Troops move to block Pentagon vaccine requirement in court
Two service members filed a potential class action lawsuit against Defense Secretary Lloyd Austin to attempt to block him from requiring all troops receive a COVID-19 vaccine.
Army Staff Sgt. Dan Robert and Marine Corps Staff Sgt. Hollie Mulvihill, who filed the complaint Aug. 17 in the U.S. District Court of Colorado, also want the Pentagon to create a vaccine exemption for those previously infected with the coronavirus as they already have “natural immunity.”
The two, who are both based in North Carolina, argue that the Defense Department’s vaccine mandate “is in open violation” of the rights of service members and is unconstitutional.
Austin is named as a defendant in the lawsuit as are Health and Human Services Secretary Xavier Becerra and Janet Woodcock, acting commissioner of the Food and Drug Administration (FDA).
The Pentagon chief in late August ordered service members to “immediately begin” receiving the COVID-19 vaccine, with the military services setting the deadlines for the requirement.
The Pentagon has also made clear it would only require a COVID-19 vaccine that had full FDA approval, which the Pfizer shot received on Aug. 23.
But Robert and Mulvihill, who filed their complaint days prior to the FDA decision, base their argument on the Pfizer vaccine’s previous emergency-use authorization standing.
They also say they should be exempt from the mandate because they already caught and recovered from COVID-19.

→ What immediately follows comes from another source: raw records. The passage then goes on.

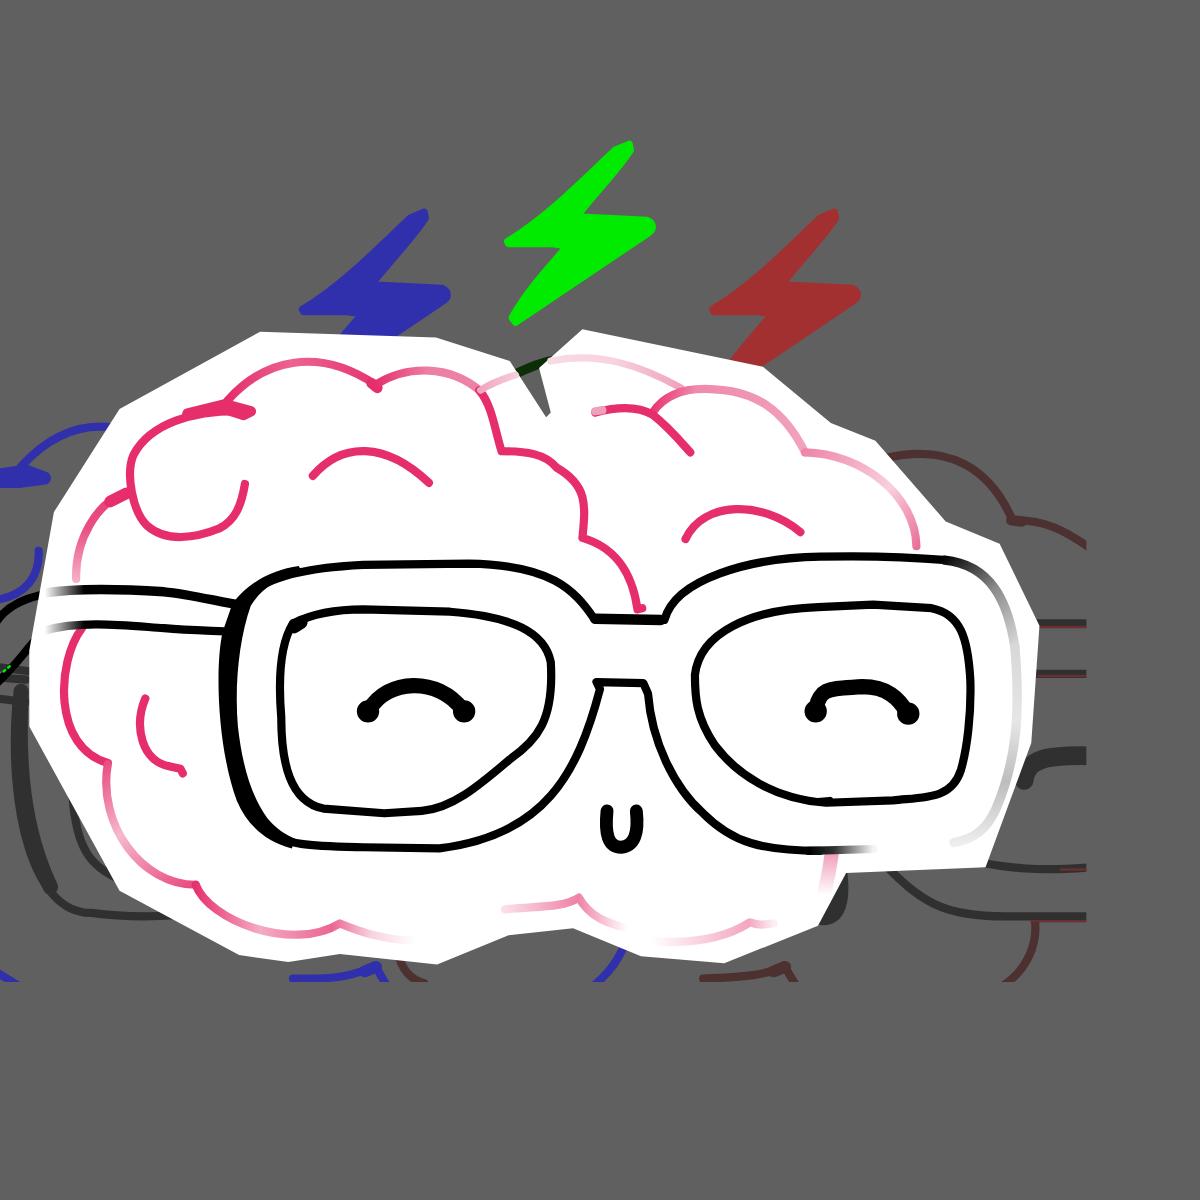
<!DOCTYPE html>
<html lang="en">
<head>
<meta charset="utf-8">
<title>Brain with glasses</title>
<style>
:root {
  --backdrop: #606060;
  --paper: #ffffff;
  --ink: #000000;
  --pink: #e62e6b;
  --blue: #3030ac;
  --green: #00eb00;
  --red: #a33030;
  --ghost-ink: #303030;
  --ghost-red: #4d3030;
  --ghost-green: #0c2e06;
}
html, body { margin: 0; padding: 0; background: var(--backdrop); overflow: hidden; }
.canvas { display: block; width: 1200px; height: 1200px; background: var(--backdrop); }
.line { fill: none; stroke-linecap: round; stroke-linejoin: round; }
.bolt-green { fill: var(--green); stroke: var(--green); }
.bolt-blue { fill: var(--blue); stroke: var(--blue); }
.bolt-red { fill: var(--red); stroke: var(--red); }
.ghost-blue { stroke: var(--blue); stroke-width: 7; }
.ghost-red { stroke: var(--ghost-red); stroke-width: 7; }
.ghost-ink { stroke: var(--ghost-ink); stroke-width: 7; }
.ghost-edge { stroke: #6a2f2f; stroke-width: 2; }
.sticker { fill: var(--paper); }
.folds { stroke: var(--pink); stroke-width: 7; }
.frame { stroke: var(--ink); stroke-width: 7; }
.face { stroke: var(--ink); }
.blot { fill: var(--ink); }
</style>
</head>
<body>
<svg class="canvas" viewBox="0 0 1024 1024" role="img" aria-label="Smiling brain wearing glasses, with blue, green and red lightning bolts above it">
  <defs>
    <path id="bolt" stroke-width="6" stroke-linejoin="round" d="M525 128 L537 123 L538 128 C529 143 509 163 492 185 L552 188 C557 190 559 195 553 199 L440 275 L437 271 C450 248 466 231 484 210 L472 208 L434 208 L433 206 C465 187 498 154 525 128Z"/>
    <clipPath id="layer-bounds"><rect x="0" y="0" width="927" height="838"/></clipPath>
    <linearGradient id="fade-left-top" gradientUnits="userSpaceOnUse" x1="0" y1="500" x2="0" y2="390">
      <stop offset="0" stop-color="#f6b9cd"/><stop offset=".45" stop-color="#e94f82"/><stop offset="1" stop-color="#e62e6b"/>
    </linearGradient>
    <linearGradient id="fade-crown" gradientUnits="userSpaceOnUse" x1="195" y1="0" x2="330" y2="0">
      <stop offset="0" stop-color="#e62e6b"/><stop offset=".4" stop-color="#eb6391"/><stop offset="1" stop-color="#e62e6b"/>
    </linearGradient>
    <linearGradient id="fade-crown-2" gradientUnits="userSpaceOnUse" x1="320" y1="0" x2="410" y2="0">
      <stop offset="0" stop-color="#e62e6b"/><stop offset=".5" stop-color="#ed7da3"/><stop offset="1" stop-color="#ee83a7"/>
    </linearGradient>
    <linearGradient id="fade-ridge" gradientUnits="userSpaceOnUse" x1="408" y1="0" x2="585" y2="0">
      <stop offset="0" stop-color="#f0a4bd"/><stop offset=".25" stop-color="#f9dbe4"/><stop offset=".65" stop-color="#f8d3de"/><stop offset="1" stop-color="#efa0bb"/>
    </linearGradient>
    <linearGradient id="fade-right" gradientUnits="userSpaceOnUse" x1="555" y1="340" x2="690" y2="380">
      <stop offset="0" stop-color="#e62e6b"/><stop offset=".25" stop-color="#ef8aac"/><stop offset="1" stop-color="#f2a3bd"/>
    </linearGradient>
    <linearGradient id="fade-far-right" gradientUnits="userSpaceOnUse" x1="685" y1="385" x2="785" y2="466">
      <stop offset="0" stop-color="#ee85a8"/><stop offset=".6" stop-color="#f8d0dd"/><stop offset="1" stop-color="#eb6e98"/>
    </linearGradient>
    <linearGradient id="fade-chin" gradientUnits="userSpaceOnUse" x1="90" y1="650" x2="165" y2="755">
      <stop offset="0" stop-color="#e94b80"/><stop offset=".45" stop-color="#f5b9cd"/><stop offset="1" stop-color="#e94b80"/>
    </linearGradient>
    <linearGradient id="fade-jaw" gradientUnits="userSpaceOnUse" x1="165" y1="0" x2="355" y2="0">
      <stop offset="0" stop-color="#e62e6b"/><stop offset=".3" stop-color="#f3abc3"/><stop offset=".62" stop-color="#ec6592"/><stop offset=".8" stop-color="#f8d3df"/><stop offset="1" stop-color="#ffffff"/>
    </linearGradient>
    <linearGradient id="fade-base" gradientUnits="userSpaceOnUse" x1="430" y1="0" x2="535" y2="0">
      <stop offset="0" stop-color="#fbe0e9"/><stop offset=".6" stop-color="#ee82a6"/><stop offset="1" stop-color="#ffffff"/>
    </linearGradient>
    <linearGradient id="fade-base-right" gradientUnits="userSpaceOnUse" x1="555" y1="0" x2="660" y2="0">
      <stop offset="0" stop-color="#ffffff"/><stop offset=".8" stop-color="#f3a6bf"/><stop offset="1" stop-color="#fdeef3"/>
    </linearGradient>
    <linearGradient id="fade-cheek" gradientUnits="userSpaceOnUse" x1="0" y1="727" x2="0" y2="764">
      <stop offset="0" stop-color="#f09ab7"/><stop offset="1" stop-color="#ffffff"/>
    </linearGradient>
    <linearGradient id="fade-temple" gradientUnits="userSpaceOnUse" x1="38" y1="0" x2="72" y2="0">
      <stop offset="0" stop-color="#ffffff"/><stop offset="1" stop-color="#000000"/>
    </linearGradient>
    <linearGradient id="fade-rim-top" gradientUnits="userSpaceOnUse" x1="805" y1="475" x2="866" y2="550">
      <stop offset="0" stop-color="#000000"/><stop offset=".5" stop-color="#8a8a8a"/><stop offset="1" stop-color="#d6d6d6"/>
    </linearGradient>
    <linearGradient id="fade-rim-side" gradientUnits="userSpaceOnUse" x1="0" y1="545" x2="0" y2="720">
      <stop offset="0" stop-color="#d6d6d6"/><stop offset=".4" stop-color="#e6e6e6"/><stop offset=".7" stop-color="#bdbdbd"/><stop offset="1" stop-color="#eeeeee"/>
    </linearGradient>
    <linearGradient id="fade-rim-base" gradientUnits="userSpaceOnUse" x1="690" y1="0" x2="745" y2="0">
      <stop offset="0" stop-color="#000000"/><stop offset=".4" stop-color="#333333"/><stop offset="1" stop-color="#f4f4f4"/>
    </linearGradient>
  </defs>

  <g id="bolts">
    <use href="#bolt" class="bolt-blue" x="-175" y="58"/>
    <use href="#bolt" class="bolt-green"/>
    <use href="#bolt" class="bolt-red" x="175" y="58"/>
  </g>

  <g id="offset-layers" clip-path="url(#layer-bounds)">
    <g class="line ghost-blue">
      <path d="M18 398 C40 374 66 360 98 365"/>
      <path stroke-width="11" d="M-6 406 L22 402 L38 408 L16 411 L-6 411"/>
      <path d="M33 470 C34 492 22 508 -4 512"/>
      <path d="M-4 829 L14 840"/>
      <path d="M250 835 C285 836 302 833 320 824 L330 841"/>
      <path stroke-width="10" d="M311 829 L321 825"/>
      <path d="M508 840 C522 828 528 818 534 804"/>
    </g>
    <g class="line ghost-red">
      <path d="M755 391 C810 378 845 400 864 444 C890 443 908 452 932 469"/>
      <path stroke-width="9" d="M863 444 L872 445"/>
      <path d="M340 814 C343 828 350 836 362 839"/>
      <path d="M600 835 C636 834 655 832 669 824 L680 842"/>
      <path stroke-width="10" d="M660 829 L670 825"/>
      <path d="M883 784 C886 806 876 828 856 841"/>
    </g>
    <g class="line ghost-ink">
      <path d="M-4 569 L26 573 M-4 578 L22 580 M-4 596 L22 599"/>
      <path stroke-width="13" d="M18 590 C15 650 19 706 43 757"/>
      <path d="M14 600 C7 690 28 780 78 779 C100 782 120 783 150 781"/>
      <path d="M62 680 C65 722 76 740 104 751"/>
      <path d="M878 532 H932 M878 575 H932"/>
      <path stroke-width="16" d="M874 666 C876 648 891 644 932 645"/>
      <path d="M836 736 C860 740 880 744 932 740"/>
      <path d="M750 733 C786 770 804 782 858 782 L932 782"/>
      <path stroke-width="19" d="M714 748 C716 770 712 780 702 780"/>
    </g>
    <path class="line ghost-edge" d="M886 535 H927 M886 577 H927 M880 786 H927 M905 742 L927 742"/>
    <path class="line frame" d="M-4 532 C4 519 17 512 34 508 M-4 584 C12 570 20 557 34 542"/>
    <path class="line" stroke="var(--green)" stroke-width="2" stroke-dasharray="2 3" d="M3 573 L9 568"/>
    <path class="line" stroke="var(--ghost-green)" stroke-width="8" d="M438 320 C450 314 461 309 474 307"/>
  </g>

  <path id="sticker" class="sticker" d="M222 283 L372 288 L435 308 L466 356 L470 352 L460 314 L497 281 L651 313 L709 361 L747 376 L807 445 L853 464 L887 534 L880 634 L841 740 L722 745 L698 790 L618 822 L547 816 L489 792 L434 798 L373 823 L290 814 L246 821 L204 815 L102 760 L25 620 L25 555 L46 437 L102 349Z"/>

  <g id="brain-folds" class="line folds">
    <path stroke="url(#fade-left-top)" d="M65 494 C64 462 82 428 109 420"/>
    <path stroke-width="10" d="M94 428 L108 421"/>
    <path d="M212 351 C164 349 128 362 114 388 C107 404 113 437 126 449 C142 463 167 459 187 451 C201 444 206 431 209 413"/>
    <path stroke-width="9" d="M160 353 L192 345 L214 351 L208 354 L192 349"/>
    <path stroke="url(#fade-crown)" d="M194 342 C226 306 272 296 320 328"/>
    <path stroke-width="9" d="M317 327 L322 331"/>
    <path stroke="url(#fade-crown-2)" d="M321 328 C348 311 384 312 409 333"/>
    <path d="M409 333 C420 346 422 366 428 385 C449 385 465 387 475 399 C501 414 500 430 497 459 C528 468 540 492 544 520 L548 519"/>
    <path stroke="url(#fade-ridge)" stroke-width="6" d="M410 333 C421 326 430 323 440 320 M470 308 C510 300 545 311 581 331"/>
    <path stroke="url(#fade-right)" d="M557 352 C567 337 585 331 606 332 C645 333 669 350 687 386"/>
    <path d="M508 352 C531 346 547 348 557 354 C570 364 580 376 589 386"/>
    <path stroke="#f0a0bb" d="M508 351 L514 350"/>
    <path stroke="url(#fade-far-right)" d="M687 386 C735 387 781 422 782 466"/>
    <path d="M267 406 C292 377 329 377 366 412"/>
    <path d="M585 460 C600 427 651 427 683 454"/>
    <path d="M70 536 C48 565 45 638 92 651"/>
    <path d="M124 596 C114 620 121 650 145 654 L154 656 L156 660"/>
    <path stroke="url(#fade-chin)" d="M92 652 C83 704 121 755 167 755"/>
    <path stroke="url(#fade-jaw)" d="M167 755 C178 785 249 813 290 788 C307 795 327 802 355 803"/>
    <path stroke="url(#fade-base)" d="M431 776 C458 773 479 775 494 766 C503 782 518 788 535 792"/>
    <path stroke="url(#fade-base-right)" d="M555 803 C592 806 620 800 640 787 C647 790 653 789 660 788"/>
    <path stroke="url(#fade-cheek)" stroke-width="12" stroke-linecap="butt" d="M710 727 C708 742 706 752 703 764"/>
  </g>

  <g id="glasses" class="line frame">
    <path stroke="url(#fade-temple)" stroke-width="8" d="M38 506 C70 501 110 503 140 505 C162 507 184 513 208 517"/>
    <path stroke="url(#fade-temple)" d="M38 538 C70 529 110 534 140 536 C160 538 178 538 200 539"/>
    <path class="blot" stroke="none" d="M198 516 C210 498 232 486 255 483 L258 489 C236 494 223 502 214 517 C204 545 200 585 203 620 C207 655 215 680 228 698 C236 708 244 712 252 716 L249 724 C226 718 211 704 202 683 C186 640 183 570 190 539Z"/>
    <path d="M214 507 C230 490 270 484 310 482 L400 481 C470 482 490 503 507 528 L567 529 C576 494 640 476 700 475 C745 474 785 476 808 478"/>
    <path stroke-width="9" d="M508 528 L564 529"/>
    <path d="M232 708 C240 722 270 722 310 723 L375 724 C465 713 493 660 512 588 L509 582 L549 583 L553 592 C556 632 575 672 600 694 C625 719 650 726 700 726"/>
    <path stroke="url(#fade-rim-top)" stroke-width="8" d="M806 478 C845 482 860 512 866 552"/>
    <path stroke="url(#fade-rim-side)" stroke-width="8" d="M866 552 C871 610 867 650 850 690 C842 708 831 716 814 719"/>
    <path stroke="url(#fade-rim-base)" d="M690 726 L745 724.5"/>
    <path d="M250 532 C266 524 288 520 310 520 L384 522 C438 526 465 540 470 565 C473 615 458 632 435 648 C407 672 385 690 360 692 L328 694 L276 690 C247 684 240 650 240 612 C237 575 240 548 250 532"/>
    <path stroke-width="11" d="M251 535 L257 531"/>
    <path d="M698 518 L745 516 L795 519 C820 524 826 545 828 580 C829 610 825 640 820 657 C812 682 790 680 762 683 L705 685 C660 682 628 660 610 636 C594 612 593 595 593 576 C597 540 640 520 698 518Z"/>
    <path stroke-width="6" d="M698 684 L708 683"/>
  </g>

  <g id="face" class="line face">
    <path stroke-width="13" d="M315 606 C330 579 374 577 395 606"/>
    <path stroke-width="13" d="M696 605 C700 586 708 588 736 586 C757 586 767 596 774 608"/>
    <path stroke-width="19" d="M314 607 h.1 M396 607 h.1 M696 607 h.1 M775 609 h.1"/>
    <path stroke-width="11" d="M518 692 C516 712 519 723 530 723 C542 722 545 710 543 692"/>
  </g>
</svg>
</body>
</html>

More than 372,000 coronavirus cases — 244,300 of which were service members — have been reported among U.S. military personnel, with 5,274 hospitalizations and 515 deaths, according to Defense data.
As of Wednesday, 58 troops, sailors and airmen have died from the illness.